Seymour Hersh alleges Pak complicity in Osama bin Laden's killing

Veteran American journalist Seymour M Hersh has claimed that the CIA's mission of hunting down Al Qaeda chief Osama bin Laden in his hideout in Pakistan's Hindu Khush mountains was a pre-arranged operation to gain publicity for President Barrack Obama.

Osama bin LadenHersh has authored a piece The Killing of Osama bin Laden in the London Review of Books claiming that the official version on how the CIA got information on the Al Qaeda chief's hideout was a lie and that the US actually got information about bin Laden only after a retired Pakistani Inter-Services Intelligence (ISI) officer chose to betray the Al Qaeda chief.

In return the Pakistani intelligence officer got a reward of $25 million, some of which he shared  with the doctor treating the ailing Osama, according to Hersh.

Osama bin Laden was a prisoner of Pakistan's intelligence agency ISI at the Abbottabad compound since 2006, and, according to Hersh, the then Pakistan army chief General Ashfaq Parvez Kayani and head of ISI Lt General Ahmed Shuja Pasha also knew of the US Navy Seals' raid and allowed the two helicopters carrying the Seals to cross Pakistani airspace undisturbed.

"In August 2010, a former senior Pakistani intelligence officer approached Jonathan Bank, then the CIA's station chief at the US embassy in Islamabad. He offered to tell the CIA where to find bin Laden in return for the reward that Washington had offered in 2001," Hersh wrote in his piece The Killing of Osama bin Laden.

Hersh, a Pulitzer prize winning journalist, who is credited with exposing the My Lai Massacre in 1969 and its cover-up during the Vietnam War and on the ill-treated of detainees at the Abu Ghraib prison, in his 2004 report, says that while President Obama ordered Osama's neutralisation, the theory that it was all-American affair was completely cooked up.

"The most blatant lie was that Pakistan's two most senior military leaders - General Ashfaq Parvez Kayani, chief of the army staff, and General Ahmed Shuja Pasha, director general of the ISI - were never informed of the US mission," Hersh wrote.

The general public in Pakistan, however, were unaware that US knew about where Laden was hiding.

"The walk-in had told the US that bin Laden had lived undetected from 2001 to 2006 with some of his wives and children in the Hindu Kush mountains, and that 'the ISI got to him by paying some of the local tribal people to betray him," Hersh wrote.

The former ISI officer also informed the CIA that a Pakistani Army doctor Major Amir Aziz was stationed near Osama's safe haven in Abbottabad to ensure regular check-up and treatment for the ailing Al Qaeda chief.
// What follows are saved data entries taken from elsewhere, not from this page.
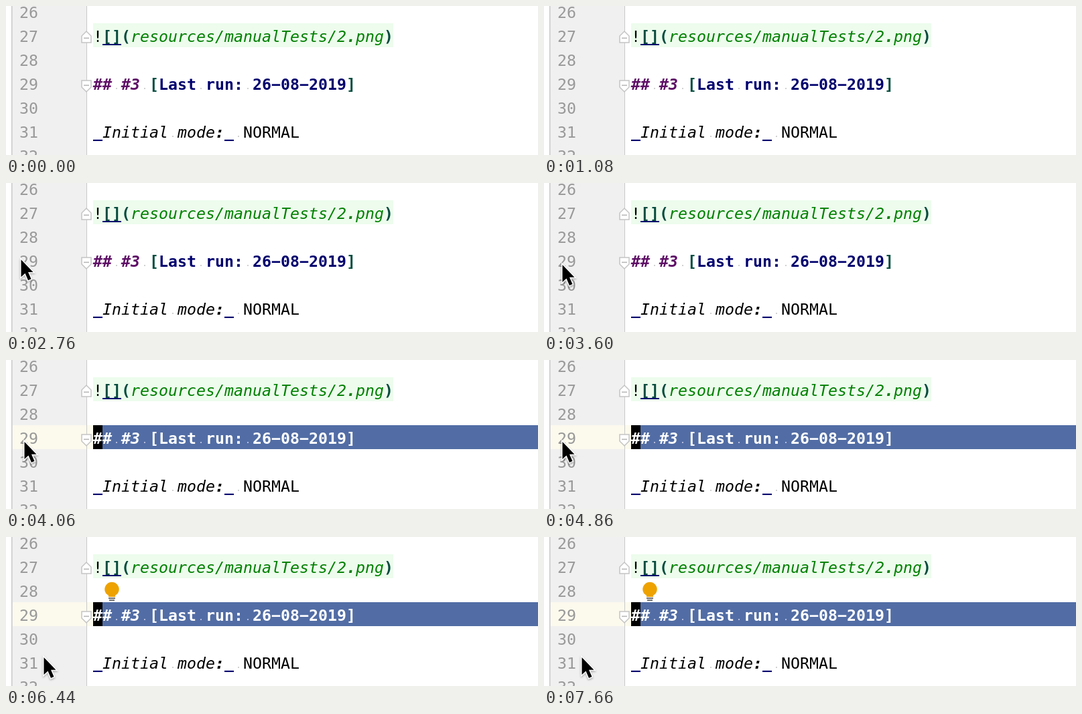
Recreate the animation shown at these times as an HTML page with a canvas. Size 794 px wide and 224 px high, loop 7.7 s.

```html
<!DOCTYPE html>
<html lang="en">
<head>
<meta charset="utf-8">
<title>Selecting a line from the gutter</title>
<style>
  html, body { margin: 0; width: 100%; height: 100%; overflow: hidden; background: #fff; }
  canvas { display: block; width: 794px; height: 224px; }
</style>
</head>
<body>
<canvas id="stage" width="794" height="224"></canvas>
<script>
const ctx = document.getElementById('stage').getContext('2d');
const LOOP = 7700, SELECT_AT = 3880, BULB_AT = 6400, ARROW_AT = 2700;
const CELL = 14, ROW = 36, LEFT = 130;
const FONT = '23.25px "DejaVu Sans Mono", "Liberation Mono", monospace';
const PAPER = '#ffffff', GUTTER = '#f0f0f0', EDGE = '#c9c9c9';
const LINK_ROW = '#edfced', CARET_ROW = '#fcfaed', SELECTION = '#526da5';
const GREEN = '#008000', TEAL = '#064b3e', NAVY = '#00006e', PURPLE = '#5e0e66', INK = '#000000';

// Each run: text, colour, font style
const LINES = {
  27: [['!', INK, ''], ['[]', TEAL, 'bold'], ['(', TEAL, 'bold'],
       ['resources/manualTests/2', GREEN, 'italic'], ['.', GREEN, 'italic bold'],
       ['png', GREEN, 'italic'], [')', TEAL, 'bold']],
  29: [['## #3', PURPLE, 'italic bold'], [' ', NAVY, 'bold'], ['[', TEAL, 'bold'],
       ['Last run: 26\u221208\u22122019', NAVY, 'bold'], [']', TEAL, 'bold']],
  31: [['_', NAVY, 'bold'], ['Initial mode', INK, 'italic'], [':', INK, 'italic bold'],
       ['_', NAVY, 'bold'], [' NORMAL', INK, '']]
};

// Pointer positions: time, x, y
const PATH = [
  [1860, -20, 94], [2060, 12.5, 99.5], [2460, 12.5, 99.5], [2950, 27.5, 123],
  [4880, 27.5, 123], [5420, 56.5, 181], [LOOP, 56.5, 181]
];

const baseline = n => 18 + (n - 26) * ROW;

function rect(x, y, w, h, color) {
  ctx.fillStyle = color;
  ctx.fillRect(x, y, w, h);
}

function shape(points, x = 0, y = 0) {
  ctx.beginPath();
  points.forEach(([px, py]) => ctx.lineTo(x + px, y + py));
  ctx.closePath();
}

function cells(text, x, y, color, style) {
  ctx.font = style + ' ' + FONT;
  [...text].forEach((ch, i) => {
    const cx = x + i * CELL;
    if (ch === ' ') {
      rect(cx + 6, y - 3, 2, 2, color === PAPER ? '#b4bbdc' : '#d0d0d0');
    } else {
      ctx.fillStyle = color;
      ctx.fillText(ch, cx, y);
    }
  });
}

function line(n, selected) {
  let x = LEFT;
  for (const [text, color, style] of LINES[n]) {
    cells(text, x, baseline(n), selected ? PAPER : color, style);
    x += text.length * CELL;
  }
}

function fold(y, dir) {
  shape([[0, -9 * dir], [7, -2 * dir], [7, 8 * dir], [-7, 8 * dir], [-7, -2 * dir]], 120, y);
  ctx.fillStyle = PAPER;
  ctx.fill();
  ctx.strokeStyle = '#c4c4c4';
  ctx.lineWidth = 1.5;
  ctx.stroke();
  rect(116, y + dir - 0.5, 8, 1.6, '#b8b8b8');
}

function bulb() {
  ctx.fillStyle = '#eda200';
  ctx.beginPath();
  ctx.arc(158, 78.5, 10.7, 0, Math.PI * 2);
  ctx.fill();
  rect(153, 86, 10, 4, '#eda200');
  rect(153, 91, 10, 2, '#6e6e6e');
  rect(154, 94, 8, 2, '#6e6e6e');
}

function outlined(points, x, y) {
  ctx.save();
  ctx.shadowColor = 'rgba(0,0,0,.3)';
  ctx.shadowBlur = 3;
  ctx.shadowOffsetY = 1.5;
  shape(points, x, y);
  ctx.lineJoin = 'miter';
  ctx.lineWidth = 3;
  ctx.strokeStyle = PAPER;
  ctx.stroke();
  ctx.restore();
  ctx.fillStyle = INK;
  ctx.fill();
}

const ARROW = [[0, 0], [0, 26], [6, 20.5], [10.5, 31], [15, 29], [10.5, 18.8], [18, 18.8]];
const QUARTER = [[2.2, -14.5], [2.2, -2], [7.5, -2], [7.5, -7], [14.5, 0]];
const mirror = (sx, sy) => QUARTER.map(([x, y]) => [x * sx, y * sy]);
const RESIZE = [...mirror(1, 1), ...mirror(1, -1).reverse(),
                ...mirror(-1, -1), ...mirror(-1, 1).reverse()];

function pointer(t) {
  if (t < PATH[0][0]) return;
  const i = PATH.findIndex(p => p[0] > t);
  const [t0, x0, y0] = PATH[i - 1], [t1, x1, y1] = PATH[i];
  const u = (t - t0) / (t1 - t0), k = u * u * (3 - 2 * u);
  outlined(t < ARROW_AT ? RESIZE : ARROW, x0 + (x1 - x0) * k, y0 + (y1 - y0) * k);
}

function draw(t) {
  const selected = t >= SELECT_AT;
  rect(0, 0, 794, 224, PAPER);
  rect(9, 0, 111, 224, GUTTER);
  rect(8, 0, 1.5, 224, EDGE);
  rect(LEFT, 26, 32 * CELL, ROW, LINK_ROW);
  if (selected) {
    rect(10, 98, 120, ROW, CARET_ROW);
    rect(LEFT, 98, 664, ROW, SELECTION);
    rect(LEFT, 98, CELL, ROW, INK);
  }
  rect(120, 0, 1, 224, EDGE);

  for (let n = 26; n <= 32; n++) cells(String(n), 20, baseline(n), '#999999', '');
  line(27);
  rect(144, 57, 28, 2, NAVY);
  line(29, selected);
  line(31);
  fold(47, 1);
  fold(120, -1);
  if (t >= BULB_AT) bulb();
  pointer(t);
}

const start = performance.now();
function tick() {
  draw((performance.now() - start) % LOOP);
  requestAnimationFrame(tick);
}
tick();
</script>
</body>
</html>
```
The US  also managed to take the then Pakistan Army chief General Kayani and ISI-head Lt Gen Pasha into confidence in order to move ahead with the mission.

Meanwhile, the military doctor who was treating Osama helped the CIA obtain DNA sample to confirm Osama's identity.

All these gave President Obama the confidence to order the Navy Seals operation, says Hersh, adding that the only problems that cropped up were only logistical in nature.